Right-handed Enrique Ponce participated in the bullfighting festival held on May 2 in Las Ventas with the effigy of Franco on the buttons of the jacket and vest of the short gray suit he was wearing. The buttons were an imitation of the silver coins of 5, 25 and 50 pesetas from the time of the dictatorship, and on them you could see the portrait of the former head of state and the legend “Francisco Franco, caudillo de España por la gracia de God”.
The right-hander has been surprised by the commotion produced; In statements to this newspaper, he discards any political connotation, and affirms that in all his short suits he uses coins instead of buttons. “I did not live the Franco era, and I have nothing to do with that stage,” says Ponce. “I like to use old coins in my costumes and I have them from Isabel II, Alfonso XIII, the emeritus king, the current Monarch and also from Franco,” he adds.

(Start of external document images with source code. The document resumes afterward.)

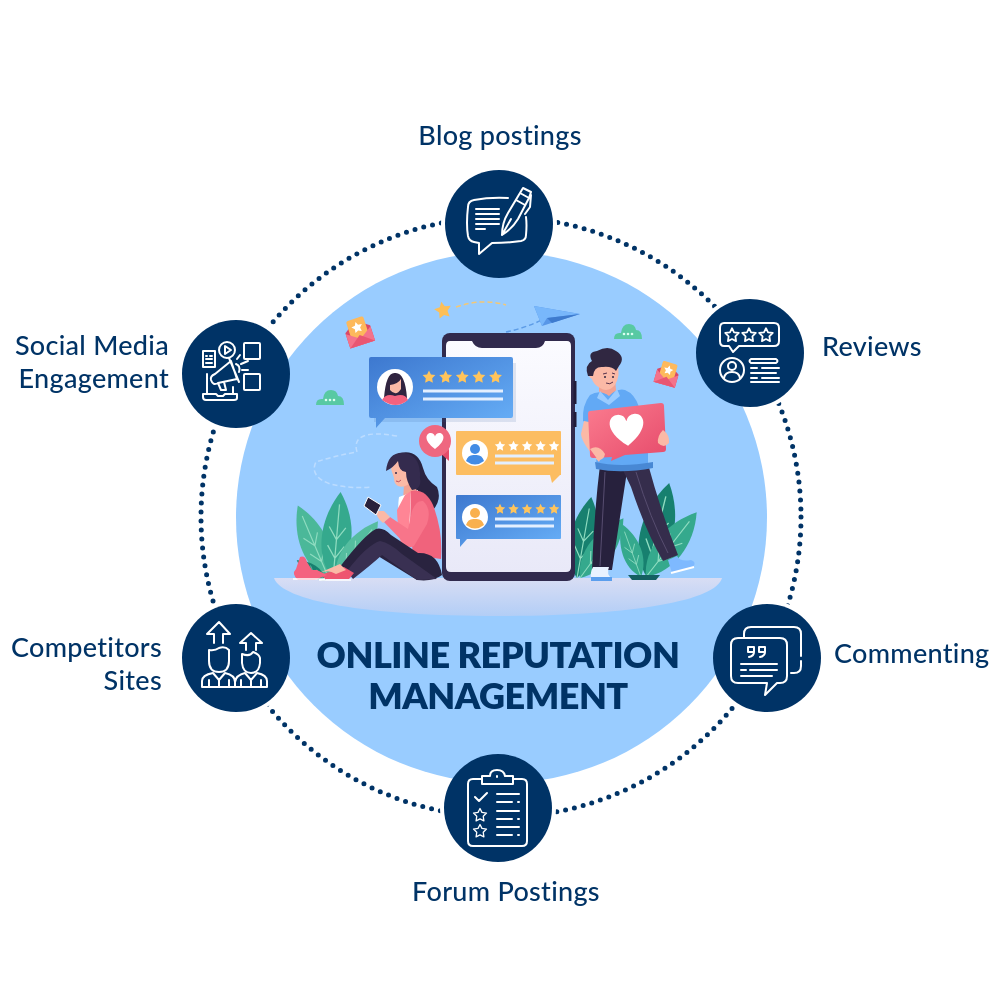
<!DOCTYPE html>
<html lang="en">
<head>
<meta charset="utf-8">
<title>Online Reputation Management</title>
<style>
:root{--navy:#003366;--disc:#99ccff;--ink:#2c2747;--pink:#f4627f;--red:#ee5570;--amber:#fdc564;--blue:#4a8ae0;--sky:#6db1f8;--skin:#fbb9a6;--leaf:#35a98d;--leaf-dark:#17806f;--white:#fff}
*{margin:0;padding:0;box-sizing:border-box}
html,body{width:1000px;height:1000px;overflow:hidden;background:var(--white)}
.canvas{position:relative;width:1000px;height:1000px;color:var(--navy);font-family:Lato,"Open Sans",sans-serif}
.diagram{position:absolute;inset:0;display:block}
.label{position:absolute;font-size:27px;line-height:33px;font-weight:500;letter-spacing:.3px;white-space:nowrap}
.blog{left:300px;width:400px;top:118px;text-align:center}
.forum{left:306px;width:400px;top:874px;text-align:center}
.social{right:831px;top:328px;text-align:right}
.competitors{right:838px;top:630px;text-align:right}
.reviews{left:822px;top:329px}
.commenting{left:834px;top:636px}
h1{position:absolute;left:248px;width:500px;top:634px;text-align:center;font-size:36px;line-height:41px;font-weight:900;letter-spacing:-.5px;white-space:nowrap}
.icon{fill:none;stroke:var(--white);stroke-width:2;stroke-linecap:round;stroke-linejoin:round}
.badge{fill:var(--navy)}
.gap{fill:var(--white)}
.ring{fill:none;stroke:var(--navy);stroke-width:5;stroke-linecap:round;stroke-dasharray:0 9.02}
.trail{fill:none;stroke-width:1.5;stroke-dasharray:5 3}
.text-line{stroke:#e3efff;stroke-width:3}
</style>
</head>
<body>
<main class="canvas">
<svg class="diagram" width="1000" height="1000" viewBox="0 0 1000 1000" aria-hidden="true">
<defs>
<polygon id="star" points="0,-10 3,-4 10,-3 5,2 6,9 0,6 -6,9 -5,2 -10,-3 -3,-4"/>
<path id="heart" d="M0 9C-14-1-10-9-5-9Q-1-9 0-5Q1-9 5-9C10-9 14-1 0 9Z"/>
<g id="five-stars"><use href="#star" x="0"/><use href="#star" x="26"/><use href="#star" x="52"/><use href="#star" x="78"/><use href="#star" x="104"/></g>
<g id="cloud"><path d="M-14 7Q-14 0-7 1Q-6-8 1-8Q7-8 8-2Q14-2 14 7Z" fill="#58c9a3"/><g fill="#d9fff0"><circle cx="-4" cy="2" r="1.3"/><circle cy="2" r="1.3"/><circle cx="4" cy="2" r="1.3"/></g></g>
<g id="envelope"><path d="M-13-4L0-13L13-4V12H-13Z" fill="#d94868"/><rect x="-9" y="-15" width="18" height="20" rx="2" fill="#fdb95c"/><use href="#star" transform="translate(0 -6) scale(.55)" fill="#fff"/><path d="M-13-3L0 6L13-3V12H-13Z" fill="#f4738b"/><path d="M-13 12L0 2L13 12Z" fill="#e95672"/></g>
<g id="leaf"><path d="M0 0C-21-22-17-58 0-84C19-56 19-22 0 0Z"/><path d="M0 0V-72M0-20L-8-32M0-20L8-32M0-38L-8-50M0-38L8-50" fill="none" stroke="#8fdcc0" stroke-width="1.2"/></g>
<linearGradient id="frost" x2="0" y2="1"><stop stop-color="#d8ddf4"/><stop offset="1" stop-color="#b3cef6"/></linearGradient>
<linearGradient id="bubble" x2="1" y2="1"><stop stop-color="#3d78cf"/><stop offset="1" stop-color="#68b0f8"/></linearGradient>
<linearGradient id="screen" x2="0" y2="1"><stop stop-color="#fbfbff"/><stop offset="1" stop-color="#e9e9f8"/></linearGradient>
<linearGradient id="card" x2="1" y2="1"><stop stop-color="#fb7c8f"/><stop offset="1" stop-color="#e64b6b"/></linearGradient>
</defs>

<g id="orbit">
<circle class="ring" cx="501" cy="517" r="300"/>
<g class="gap"><circle cx="499" cy="224" r="58"/><circle cx="750" cy="353" r="58"/><circle cx="767" cy="658" r="58"/><circle cx="498" cy="808" r="58"/><circle cx="236" cy="658" r="58"/><circle cx="236" cy="374" r="58"/></g>
<circle cx="501.5" cy="517.5" r="265.5" fill="var(--disc)"/>
</g>

<g id="sky">
<path class="trail" d="M397 436Q350 428 357 452Q334 456 316 462Q309 476 330 484Q350 489 371 487" stroke="#bcdcff"/>
<path class="trail" d="M456 307Q482 298 506 305" stroke="#f3c876"/>
<path class="trail" d="M506 332Q526 328 546 318" stroke="#5c9be6"/>
<use href="#star" transform="translate(443 310) rotate(-12) scale(.85)" fill="#fdbf58"/>
<path d="M534 306L580 314L542 326Z" fill="#5897e8"/><path d="M534 306L580 314L547 318L542 326Z" fill="#78b7fb"/><path d="M547 318L580 314L552 323Z" fill="#3e7bce"/>
<use href="#cloud" x="330" y="398"/><use href="#cloud" x="628" y="332"/>
<use href="#envelope" transform="translate(359 333) rotate(-18)"/>
<use href="#envelope" transform="translate(667 375) rotate(16) scale(.85)"/>
</g>

<g id="ground"><path d="M274 578H722C716 601 630 616 498 616C366 616 282 601 274 578Z" fill="url(#frost)"/></g>

<g id="plants">
<use href="#leaf" transform="translate(329 579) rotate(-23) scale(.95)" fill="#4bb899"/>
<use href="#leaf" transform="translate(333 579) rotate(5) scale(1.04)" fill="var(--leaf)"/>
<use href="#leaf" transform="translate(336 579) rotate(36) scale(.85)" fill="#55bd9f"/>
<use href="#leaf" transform="translate(326 580) rotate(-56) scale(.42)" fill="var(--leaf-dark)"/>
<use href="#leaf" transform="translate(577 578) rotate(10) scale(.98)" fill="var(--leaf-dark)"/>
<use href="#leaf" transform="translate(580 578) rotate(36) scale(.88)" fill="var(--leaf)"/>
<use href="#leaf" transform="translate(646 576) rotate(14) scale(1.14)" fill="var(--leaf-dark)"/>
<use href="#leaf" transform="translate(646 577) rotate(38) scale(.98)" fill="var(--leaf)"/>
<use href="#leaf" transform="translate(641 577) rotate(-20) scale(.67)" fill="var(--leaf)"/>
<path d="M628 575H660L656 580H632Z" fill="#155f62"/>
</g>

<g id="phone">
<rect x="442" y="333" width="133" height="248" rx="8" fill="#312a4d"/>
<path d="M450 341H472Q475 348 482 348H536Q543 348 545 341H567Q571 341 571 346V567Q571 572 566 572H451Q446 572 446 567V346Q446 341 450 341Z" fill="url(#screen)"/>
<path d="M575 381V404M575 412V427" stroke="#201b39" stroke-width="3"/>
</g>

<g id="review-cards">
<rect x="374" y="363" width="142" height="59" fill="#315c9f" opacity=".14"/>
<path d="M371 357H511Q513 357 513 359V416Q513 418 511 418H385L376 428V418H371Q369 418 369 416V359Q369 357 371 357Z" fill="url(#bubble)"/>
<circle cx="395" cy="387" r="18" fill="#fff"/>
<path d="M384 398Q386 372 395 373Q405 372 407 398Z" fill="#302440"/><path d="M390 385Q398 384 401 379V389Q396 397 390 390Z" fill="var(--skin)"/><path d="M382 400Q386 393 395 396Q405 393 408 400Q396 410 382 400Z" fill="var(--pink)"/>
<use href="#five-stars" transform="translate(429 377) scale(.64)" fill="#ffc45c"/>
<path class="text-line" d="M423 391H503M423 399H503"/>
<path d="M457 431H560Q561 431 561 432V475H560L552 483L550 475H457Q456 475 456 474V432Q456 431 457 431Z" fill="#fcbd61"/>
<circle cx="475" cy="453" r="13" fill="#fff"/><circle cx="475" cy="449" r="5" fill="#438ce5"/><path d="M466 461Q468 454 475 455Q482 454 484 461Q475 468 466 461Z" fill="#438ce5"/>
<use href="#five-stars" transform="translate(500 446) scale(.52)" fill="#fff"/>
<path class="text-line" d="M495 456H554M495 463H554"/>
<path d="M457 495H560Q561 495 561 496V538Q561 539 560 539H467L460 547V539H457Q456 539 456 538V496Q456 495 457 495Z" fill="url(#bubble)"/>
<circle cx="475" cy="517" r="13" fill="#fff"/><circle cx="475" cy="513" r="5" fill="#f9b04e"/><path d="M466 525Q468 518 475 519Q482 518 484 525Q475 532 466 525Z" fill="#f9b04e"/>
<use href="#five-stars" transform="translate(500 509) scale(.52)" fill="#ffc45c"/>
<path class="text-line" d="M495 519H554M495 526H554"/>
<path d="M440 453L449 461L449 449Z" fill="#e64b6b"/><circle cx="435" cy="441" r="16" fill="#ef6780"/><use href="#heart" transform="translate(435 441) scale(.88)" fill="#fff"/>
</g>

<g id="woman">
<path d="M400 453Q418 449 423 468Q426 480 437 487Q443 501 430 513Q409 510 405 489Z" fill="#292341"/>
<path d="M404 484L415 482L418 500L403 502Z" fill="#f3a292"/>
<path d="M391 469Q395 458 407 460L412 480Q406 489 398 486Q394 484 394 478Z" fill="var(--skin)"/>
<path d="M386 471Q388 451 405 453Q421 456 420 478Q422 489 412 490Q406 481 406 472Q399 472 398 461Q393 468 386 471Z" fill="#342b4e"/>
<circle cx="396" cy="473" r="1" fill="#342b4e"/><path d="M396 481Q399 483 401 480" fill="none" stroke="#bf5260"/>
<path d="M399 497L418 490L417 539L405 540Q396 516 399 497Z" fill="#fff"/>
<path d="M411 491Q425 488 433 505Q443 531 441 559L413 555L410 526Z" fill="#f0637c"/>
<path d="M405 495L411 491L409 532Q411 547 405 555Q398 540 397 510Z" fill="#ff8595"/>
<path d="M423 501Q432 509 427 524L414 546Q409 549 405 544L384 522L390 517L408 529L412 511Q416 500 423 501Z" fill="#f8758a"/>
<path d="M390 517L383 523Q375 516 377 511L384 511Z" fill="var(--skin)"/>
<path d="M368 497L381 505L376 515L364 506Z" fill="#28213c" stroke="#fff" stroke-width="1"/>
<path d="M442 575Q433 582 417 580L378 556L349 574L339 568Q365 534 376 529Q383 527 391 535L418 553Q438 552 442 575Z" fill="#29233f"/>
<path d="M417 580L382 555Q371 565 353 579L347 571Q367 545 380 541Q390 543 402 554L437 579Z" fill="#393052"/>
<path d="M344 567L354 573L349 579H325Q319 574 330 572Z" fill="var(--red)"/><path d="M340 564L346 570L336 574Q328 569 319 573Z" fill="var(--skin)"/>
<path d="M317 570L327 575L315 580H298Q291 574 296 569L300 557Q305 555 307 562L312 570Z" fill="var(--pink)"/><path d="M293 579H325M319 580H351" stroke="#fff" stroke-width="1.5"/>
</g>

<g id="man">
<path d="M600 465H628Q621 510 612 570H592Q594 514 600 465Z" fill="#27213d"/>
<path d="M620 464H648Q661 512 678 555L663 561Q646 532 631 487Z" fill="#352d4c"/>
<path d="M605 472L600 566M636 472Q650 518 668 553" fill="none" stroke="#574d70"/>
<path d="M593 567H609Q606 574 612 579H591Q590 572 593 567Z" fill="#e9f2ff"/><path d="M591 577H612V581H591Z" fill="#5b9eed"/>
<path d="M668 560L677 556Q680 562 691 560Q697 562 693 567L672 573Z" fill="#7eb9ff"/><path d="M671 573L694 567" stroke="#fff" stroke-width="2"/>
<path d="M599 385L615 380L617 399H599Z" fill="#f2a292"/>
<path d="M590 395Q600 389 609 396Q617 388 625 390Q635 394 639 407L648 452V466Q621 473 596 465L598 430L583 421Q582 405 590 395Z" fill="#62a9f5"/>
<path d="M600 391L608 400L617 389L620 396L609 405L597 398Z" fill="#9accff"/>
<path d="M589 372Q592 360 604 361L617 363Q621 375 615 385Q608 393 600 388Q593 384 592 379Q588 377 589 372Z" fill="var(--skin)"/>
<path d="M588 376Q584 365 592 361Q587 352 597 351Q608 345 616 351Q626 357 619 366L616 371Q612 366 603 367Q594 366 593 376Z" fill="#302741"/>
<path d="M603 374L607 373M612 373L615 374M606 383Q610 385 613 382" stroke="#57324c" fill="none"/><circle cx="605" cy="377" r="1" fill="#302741"/><circle cx="613" cy="377" r="1" fill="#302741"/>
<path d="M584 421L594 423L592 436L603 454L599 462Q582 444 581 434Z" fill="var(--skin)"/>
<path d="M595 462Q620 468 653 462V468Q622 474 596 469Z" fill="#4888d4"/>
<path d="M590 411L661 403Q664 403 664 406L666 449Q666 452 663 452L625 455L611 461L612 457L593 458Q590 458 590 455L588 414Q588 411 590 411Z" fill="url(#card)"/>
<use href="#heart" transform="translate(627 430) rotate(-4) scale(1.75)" fill="#fff"/>
<path d="M663 430Q670 435 669 443Q664 449 658 443Q657 436 663 430ZM590 449Q599 444 605 454Q604 460 598 460Z" fill="var(--skin)"/>
</g>

<g id="badges" class="badge"><circle cx="499" cy="224" r="54"/><circle cx="750" cy="353" r="54"/><circle cx="767" cy="658" r="54"/><circle cx="498" cy="808" r="54"/><circle cx="236" cy="658" r="54"/><circle cx="236" cy="374" r="54"/></g>

<g id="icon-blog" class="icon">
<path d="M508 198Q490 197 474 200Q468 201 468 207Q466 224 468 236Q469 241 474 242L479 243V254L492 243Q508 243 521 241Q526 240 526 235Q527 225 526 217"/>
<path d="M476 209H499M476 214H499M476 219H499M476 224H499M476 229H485"/>
<path d="M502 235Q502 223 508 213L520 193L529 198L518 219Q512 229 502 235ZM502 235L511 219M516 200L525 205M520 193L523 188L531 192L529 198M531 195L530 207L525 214"/>
</g>
<g id="icon-reviews" class="icon">
<path d="M724 323H774Q779 323 779 328V341Q779 346 774 346H739L733 352L729 346H724Q720 346 720 341V328Q720 323 724 323Z"/>
<g stroke-width="2.6"><use href="#star" transform="translate(732 335) scale(.68)"/><use href="#star" transform="translate(749 335) scale(.68)"/><use href="#star" transform="translate(766 335) scale(.68)"/></g>
<circle cx="732" cy="370" r="12"/><circle cx="732" cy="366" r="4"/><path d="M724 378Q725 372 732 372Q739 372 740 378"/>
<path d="M751 359H776Q779 361 776 363H751Q748 361 751 359ZM751 368H757M762 368H779M751 373H776M751 378H757M762 378H779M751 382H779"/>
</g>
<g id="icon-comments" class="icon">
<path d="M744 637V634Q744 627 751 627H794Q801 627 801 634V656M801 661V666Q801 673 794 673H791"/>
<path d="M738 638H780Q787 638 787 645V676Q787 683 780 683H777L765 695L767 683H738Q731 683 731 676V645Q731 638 738 638Z"/>
<path d="M748 647H754V652Q754 656 749 657M748 647V652H754M759 647H765V652Q765 656 760 657M759 647V652H765M741 664H777M741 670H746M750 670H777M741 676H772"/>
</g>
<g id="icon-forum" class="icon" stroke-width="2.8">
<path d="M482 779H473Q468 779 468 784V841Q468 846 473 846H522Q527 846 527 841V784Q527 779 522 779H513M482 776H490Q490 770 497 770Q504 770 505 776H513V784H482ZM497 776V777"/>
<path d="M475 797L479 801L487 793M497 794H519M497 802H512M518 802H519M497 811H519M497 819H512M518 819H519M497 827H519M497 835H512M518 835H519"/>
<use href="#star" transform="translate(480 815) scale(.65)"/><use href="#star" transform="translate(480 831) scale(.65)"/>
</g>
<g id="icon-competitors" class="icon">
<path d="M214 643V634H207L219 622L230 634H223V643M214 639V641M246 650V643H240L251 633L262 643H256V650"/>
<path d="M209 661V650Q215 651 219 648Q225 646 229 650V661Q229 672 219 672Q209 672 209 661ZM242 663V654Q250 657 253 652Q259 654 260 658V663Q259 673 251 673Q243 673 242 663Z"/>
<path d="M202 687V681Q202 675 213 673L219 680L225 673Q235 675 235 682V687M235 687V682Q236 675 245 673L251 680L257 673Q267 675 267 681V687H202M209 680V687M229 680V687M241 680V687M261 680V687M219 680V687M251 680V687"/>
</g>
<g id="icon-social" class="icon" stroke-width="1.7">
<rect x="203" y="351" width="12" height="16"/><path d="M206 356H207M210 356H212M206 359H212M206 363H212"/>
<circle cx="227" cy="350" r="8"/><path d="M225 346V354L231 350Z"/>
<rect x="244" y="343" width="16" height="16" rx="1"/><rect x="244" y="374" width="16" height="16" rx="1"/>
<path d="M231 361L237 379L218 383Q213 386 211 380Q210 376 215 374ZM218 383L221 390H226L224 382M229 358L239 382M236 364Q241 366 239 372M237 359L240 355M241 364L248 361M242 370H248"/>
<path d="M207 374V394M233 387V394M203 394H216L218 396H223L225 394H237V398Q237 400 234 400H206Q203 400 203 397Z"/>
</g>
</svg>

<h1>ONLINE REPUTATION<br>MANAGEMENT</h1>
<p class="label blog">Blog postings</p>
<p class="label reviews">Reviews</p>
<p class="label commenting">Commenting</p>
<p class="label forum">Forum Postings</p>
<p class="label competitors">Competitors<br>Sites</p>
<p class="label social">Social Media<br>Engagement</p>
</main>
</body>
</html>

“The jacket that I wore on Sunday in Las Ventas I made it 15 years ago, and I have worn it on different occasions,” continues the bullfighter, who adds that he was not aware of the repercussion it could have in the current political circumstances. The bullfighter insists that he has not tried to create any controversy: “I have nothing to do with the Franco regime, so I made that jacket not for Franco, but for the currency itself.”
They were silver coins of five, 25 and 50 pesetas with the legend “Francisco Franco, leader of Spain by the grace of God”
Ponce completed the suit with black and gray striped trousers (calzona), a white shirt, boots and a Cordovan hat, as is customary in the clothing of bullfighters when they participate in a festival, in the temptations or in other tasks in the campo bravo. .
The so-called country suit is usually made in different colors, with a predominance of gray and brown to better withstand dirt and dust; the jackets and vests are usually of various shades (his fellow poster wore them in blue, black, red and dark green velvet), and are accompanied by traditional buttons or silver with the initials of the bullfighters, as used by the right-hander Miguel Ángel Perera, or the iron from his livestock, which El Juli carried as a breeder of wild cattle.
Enrique Ponce, born on December 8, 1971 in the Valencian town of Chiva, was about to turn four years old when Francisco Franco died on November 20, 1975, and no statements are known in which he has shown longing for the dictatorship. Ponce was also a child when they stopped minting the coins that adorned his short suit by way of imitation. Those of 5, 25 and 50 pesetas were manufactured between 1958 and 1975 in cupronickel; On the obverse there was a portrait of Franco, the legend of the dictator and the year of issue, and on the reverse, his face value and the coat of arms on the so-called eagle of San Juan.
Ponce took the alternative on March 16, 1990 in Valencia, and is still active. First figure of bullfighting on his own merits and a dazzling career in the main fairs of Spain, France and America, he does not seem willing to hang up the suit of lights despite his maturity.